The star-studded cast of “Avengers: Infinity War” features actors such as Robert Downey Jr. and Mark Ruffalo. (Photo from IMDb)

As the lights dimmed in the Ray Stark Family Theater Wednesday, chatter faded away and all eyes were glued to the screen for two and a half hours of action and epic storytelling. Following a screening of the “Avengers: Infinity War,” the School of Cinematic Arts hosted a Q&A session with writers Christopher Markus and Stephen McFeely.

The pair has also worked on many other Marvel favorites including all three “Captain America” films, “Thor: The Dark World” and the short-lived “Agent Carter” television series. Markus and McFeely got their start with the popular television film “The Life and Death of Peter Sellers,” for which they won an Emmy Award.

As the signature Marvel Cinematic Universe post-credits scene rolled, Markus and McFeely proceeded to the front of the room. The filmmakers first joked about their writing process and said they began by “writing down the names of everyone in the MCU and sticking them to the wall.” They discussed the rudimentary yet organic ways the story came to life, as well as how Marvel Studios creates original stories by taking ingredients from the comics and giving writers free rein over the direction of the franchise.

Markus and McFeely started their Marvel careers when they came together to write the first “Captain America” film. Having just left the “Narnia” franchise over a writers’ strike, the two wanted to do something new.

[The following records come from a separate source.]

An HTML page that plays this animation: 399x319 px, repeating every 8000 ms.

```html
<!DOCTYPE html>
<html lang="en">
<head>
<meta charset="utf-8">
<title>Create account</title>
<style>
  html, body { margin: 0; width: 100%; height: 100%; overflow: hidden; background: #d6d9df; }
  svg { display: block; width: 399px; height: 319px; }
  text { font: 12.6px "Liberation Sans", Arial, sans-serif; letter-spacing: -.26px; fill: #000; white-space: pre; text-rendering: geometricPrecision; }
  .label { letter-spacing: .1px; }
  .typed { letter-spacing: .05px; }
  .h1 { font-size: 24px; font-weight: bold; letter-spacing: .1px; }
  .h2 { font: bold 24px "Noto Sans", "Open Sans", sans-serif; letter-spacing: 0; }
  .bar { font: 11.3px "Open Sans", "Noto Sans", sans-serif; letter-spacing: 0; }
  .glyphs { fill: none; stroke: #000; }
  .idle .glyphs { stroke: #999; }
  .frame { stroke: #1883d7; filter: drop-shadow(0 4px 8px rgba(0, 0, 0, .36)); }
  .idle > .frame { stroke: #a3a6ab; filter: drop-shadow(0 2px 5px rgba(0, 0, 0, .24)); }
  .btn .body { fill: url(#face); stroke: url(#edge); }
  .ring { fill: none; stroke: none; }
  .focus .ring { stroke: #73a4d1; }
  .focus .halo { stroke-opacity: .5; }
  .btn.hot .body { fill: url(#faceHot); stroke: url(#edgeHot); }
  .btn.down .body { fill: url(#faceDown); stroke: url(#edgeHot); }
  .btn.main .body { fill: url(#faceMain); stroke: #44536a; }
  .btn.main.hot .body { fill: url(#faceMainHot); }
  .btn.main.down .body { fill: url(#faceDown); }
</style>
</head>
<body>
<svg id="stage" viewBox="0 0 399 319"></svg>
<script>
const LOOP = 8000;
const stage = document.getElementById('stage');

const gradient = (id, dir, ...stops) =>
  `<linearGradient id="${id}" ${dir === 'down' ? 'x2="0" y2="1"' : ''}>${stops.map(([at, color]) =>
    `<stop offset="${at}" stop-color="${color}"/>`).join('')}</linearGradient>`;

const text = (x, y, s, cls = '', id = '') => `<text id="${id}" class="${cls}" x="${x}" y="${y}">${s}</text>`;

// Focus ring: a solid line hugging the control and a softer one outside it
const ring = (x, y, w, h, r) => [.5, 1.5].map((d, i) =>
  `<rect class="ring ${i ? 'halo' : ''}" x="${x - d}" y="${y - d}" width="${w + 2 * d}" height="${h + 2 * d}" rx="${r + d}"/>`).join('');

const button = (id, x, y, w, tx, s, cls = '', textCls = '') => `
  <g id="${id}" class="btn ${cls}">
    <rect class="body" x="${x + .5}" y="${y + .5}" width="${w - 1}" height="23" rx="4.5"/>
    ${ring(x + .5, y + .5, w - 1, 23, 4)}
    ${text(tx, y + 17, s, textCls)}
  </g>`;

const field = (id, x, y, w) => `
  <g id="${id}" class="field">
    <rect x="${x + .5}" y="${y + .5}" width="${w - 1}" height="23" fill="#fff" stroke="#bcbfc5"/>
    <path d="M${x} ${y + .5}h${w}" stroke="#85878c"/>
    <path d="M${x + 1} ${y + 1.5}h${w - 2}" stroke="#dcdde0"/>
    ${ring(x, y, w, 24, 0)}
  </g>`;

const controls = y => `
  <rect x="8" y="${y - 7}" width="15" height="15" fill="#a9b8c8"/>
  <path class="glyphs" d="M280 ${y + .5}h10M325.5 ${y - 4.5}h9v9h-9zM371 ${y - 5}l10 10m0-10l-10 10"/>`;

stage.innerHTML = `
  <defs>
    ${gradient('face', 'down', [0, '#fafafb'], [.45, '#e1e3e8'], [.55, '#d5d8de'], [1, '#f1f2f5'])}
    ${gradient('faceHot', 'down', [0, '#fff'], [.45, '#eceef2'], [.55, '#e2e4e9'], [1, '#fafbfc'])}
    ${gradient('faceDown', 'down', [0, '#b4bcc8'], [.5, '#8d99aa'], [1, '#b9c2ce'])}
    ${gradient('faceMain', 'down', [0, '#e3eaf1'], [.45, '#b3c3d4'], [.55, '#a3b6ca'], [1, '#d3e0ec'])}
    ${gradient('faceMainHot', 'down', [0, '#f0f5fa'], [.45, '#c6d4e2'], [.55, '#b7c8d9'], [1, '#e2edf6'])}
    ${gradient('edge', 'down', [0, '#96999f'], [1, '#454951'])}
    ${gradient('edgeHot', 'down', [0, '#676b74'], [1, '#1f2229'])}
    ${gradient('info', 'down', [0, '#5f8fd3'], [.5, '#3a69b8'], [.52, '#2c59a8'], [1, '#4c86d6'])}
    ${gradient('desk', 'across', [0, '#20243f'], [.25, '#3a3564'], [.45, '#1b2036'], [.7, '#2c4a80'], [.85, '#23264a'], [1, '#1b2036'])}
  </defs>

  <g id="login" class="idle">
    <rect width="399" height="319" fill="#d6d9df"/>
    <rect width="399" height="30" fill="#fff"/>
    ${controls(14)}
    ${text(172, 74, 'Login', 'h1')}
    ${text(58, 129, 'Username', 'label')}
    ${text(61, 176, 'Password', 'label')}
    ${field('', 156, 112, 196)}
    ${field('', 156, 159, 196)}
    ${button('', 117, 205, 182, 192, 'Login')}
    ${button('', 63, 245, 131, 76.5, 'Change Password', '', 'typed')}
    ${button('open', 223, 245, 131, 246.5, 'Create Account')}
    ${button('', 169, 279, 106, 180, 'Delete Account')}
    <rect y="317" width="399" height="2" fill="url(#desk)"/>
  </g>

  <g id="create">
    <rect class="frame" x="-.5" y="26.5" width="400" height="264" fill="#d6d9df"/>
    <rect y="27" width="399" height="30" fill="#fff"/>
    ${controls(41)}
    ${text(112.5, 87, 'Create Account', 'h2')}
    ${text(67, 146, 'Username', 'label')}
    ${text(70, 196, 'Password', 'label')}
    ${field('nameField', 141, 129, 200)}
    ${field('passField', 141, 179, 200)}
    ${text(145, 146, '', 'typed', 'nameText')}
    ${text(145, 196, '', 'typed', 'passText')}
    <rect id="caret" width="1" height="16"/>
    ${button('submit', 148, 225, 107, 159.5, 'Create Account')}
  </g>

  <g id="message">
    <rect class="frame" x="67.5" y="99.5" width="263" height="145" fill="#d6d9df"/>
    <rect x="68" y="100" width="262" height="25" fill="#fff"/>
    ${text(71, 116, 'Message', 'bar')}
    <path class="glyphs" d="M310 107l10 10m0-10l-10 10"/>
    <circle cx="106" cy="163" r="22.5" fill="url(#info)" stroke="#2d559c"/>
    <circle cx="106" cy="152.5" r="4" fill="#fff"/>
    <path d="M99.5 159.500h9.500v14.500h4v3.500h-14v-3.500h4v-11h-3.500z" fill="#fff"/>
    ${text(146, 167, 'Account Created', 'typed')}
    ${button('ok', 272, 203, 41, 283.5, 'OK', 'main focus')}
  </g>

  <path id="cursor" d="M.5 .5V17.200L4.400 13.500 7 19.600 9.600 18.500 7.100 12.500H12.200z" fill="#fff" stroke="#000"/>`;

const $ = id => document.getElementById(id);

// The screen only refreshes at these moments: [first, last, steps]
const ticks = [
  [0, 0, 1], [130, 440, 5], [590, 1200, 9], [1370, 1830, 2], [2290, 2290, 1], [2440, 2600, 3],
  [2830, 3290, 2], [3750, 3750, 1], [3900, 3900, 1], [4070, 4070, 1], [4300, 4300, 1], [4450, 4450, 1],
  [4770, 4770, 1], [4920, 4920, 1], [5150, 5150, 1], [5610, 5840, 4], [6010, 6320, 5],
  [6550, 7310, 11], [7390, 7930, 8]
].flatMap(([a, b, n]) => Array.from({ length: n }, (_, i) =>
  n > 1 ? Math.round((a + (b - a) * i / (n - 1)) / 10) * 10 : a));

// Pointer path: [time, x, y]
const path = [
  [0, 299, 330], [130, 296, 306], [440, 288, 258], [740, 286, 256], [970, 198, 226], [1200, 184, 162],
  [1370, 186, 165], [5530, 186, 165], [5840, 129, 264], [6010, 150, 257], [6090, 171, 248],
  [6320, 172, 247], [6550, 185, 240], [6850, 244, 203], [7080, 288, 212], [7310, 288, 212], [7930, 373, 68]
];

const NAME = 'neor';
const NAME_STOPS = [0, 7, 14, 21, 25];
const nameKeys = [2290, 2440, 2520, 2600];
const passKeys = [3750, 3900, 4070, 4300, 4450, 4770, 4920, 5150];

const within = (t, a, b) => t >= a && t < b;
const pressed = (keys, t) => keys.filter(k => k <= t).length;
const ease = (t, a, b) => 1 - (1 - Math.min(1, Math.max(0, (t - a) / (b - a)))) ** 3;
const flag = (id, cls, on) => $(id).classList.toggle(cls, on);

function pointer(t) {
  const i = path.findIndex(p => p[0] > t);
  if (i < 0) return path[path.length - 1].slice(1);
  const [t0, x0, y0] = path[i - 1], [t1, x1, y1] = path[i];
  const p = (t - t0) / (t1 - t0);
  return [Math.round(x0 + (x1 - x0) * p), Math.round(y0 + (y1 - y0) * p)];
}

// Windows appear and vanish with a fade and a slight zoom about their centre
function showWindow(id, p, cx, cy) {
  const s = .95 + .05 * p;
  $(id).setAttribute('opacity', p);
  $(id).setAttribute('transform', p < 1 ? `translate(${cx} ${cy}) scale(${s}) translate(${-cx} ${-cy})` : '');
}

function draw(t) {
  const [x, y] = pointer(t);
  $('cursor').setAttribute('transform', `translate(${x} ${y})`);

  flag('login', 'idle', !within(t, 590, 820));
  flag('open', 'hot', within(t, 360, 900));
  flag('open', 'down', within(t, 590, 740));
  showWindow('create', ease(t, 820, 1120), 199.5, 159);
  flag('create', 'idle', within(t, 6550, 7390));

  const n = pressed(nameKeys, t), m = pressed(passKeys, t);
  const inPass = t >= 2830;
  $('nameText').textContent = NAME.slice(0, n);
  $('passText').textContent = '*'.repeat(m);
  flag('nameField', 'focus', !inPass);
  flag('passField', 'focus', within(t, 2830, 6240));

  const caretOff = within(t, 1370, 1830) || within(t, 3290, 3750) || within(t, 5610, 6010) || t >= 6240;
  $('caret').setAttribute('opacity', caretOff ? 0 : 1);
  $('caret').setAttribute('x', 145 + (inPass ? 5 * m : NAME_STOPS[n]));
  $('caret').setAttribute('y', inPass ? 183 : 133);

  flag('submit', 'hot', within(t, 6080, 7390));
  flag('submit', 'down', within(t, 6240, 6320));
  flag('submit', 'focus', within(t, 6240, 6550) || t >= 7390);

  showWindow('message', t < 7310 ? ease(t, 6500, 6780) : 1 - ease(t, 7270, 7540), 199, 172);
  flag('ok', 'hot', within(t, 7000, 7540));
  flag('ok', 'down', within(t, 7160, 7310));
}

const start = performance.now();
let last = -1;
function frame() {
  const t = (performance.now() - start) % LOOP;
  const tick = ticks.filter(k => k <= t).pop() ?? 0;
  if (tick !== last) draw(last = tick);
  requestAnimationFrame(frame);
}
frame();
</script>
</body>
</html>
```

“We pitched for it for months … we even gave Kevin [Feige] money,” McFeely said.

When they eventually got the film, they had the difficult job of making Captain America seem “cool” for a modern audience.

According to Markus and McFeely, they worked well with directors Anthony and Joe Russo. No one claimed stake over the work, but they did joke about their initial skepticism over the choice of directors.

“The guys from television comedy — yeah good choice,” Markus said. That skepticism quickly disappeared when the Russo brothers filmed the elevator fight sequence in “Captain America: The Winter Soldier” in the first four days of production.

Before “Civil War” wrapped up, the Russo brothers approached Markus and McFeely about writing the next Avengers films: “Avengers: Infinity War” and “Avengers 4.” Upon accepting the offer, the two spent four months workshopping the basic plot and writing the two scripts, which they turned in one week apart.

On the topic of fake scripts, the two discussed how each of the film’s departments received altered versions of the scripts to avoid spoilers. In one funny case, the props department was not aware theirs was a decoy, so the crew brought six bananas instead of infinity stones to set.

As the Q&A session came to an end, the writers shared some tidbits on how “Avengers 4” will be connected to yet separate from “Avengers: Infinity War.”

Markus and McFeely also described writing the character of Captain America in “Avengers 4” as a difficult process because it was the first time they held him back. The two writers also hinted that the impact of the story’s failure on these heroes may not necessarily be traditional growths or anything good in “Avengers 4.” And they made sure to mention the status of Marvel’s beloved fallen heroes: “Dead is dead.”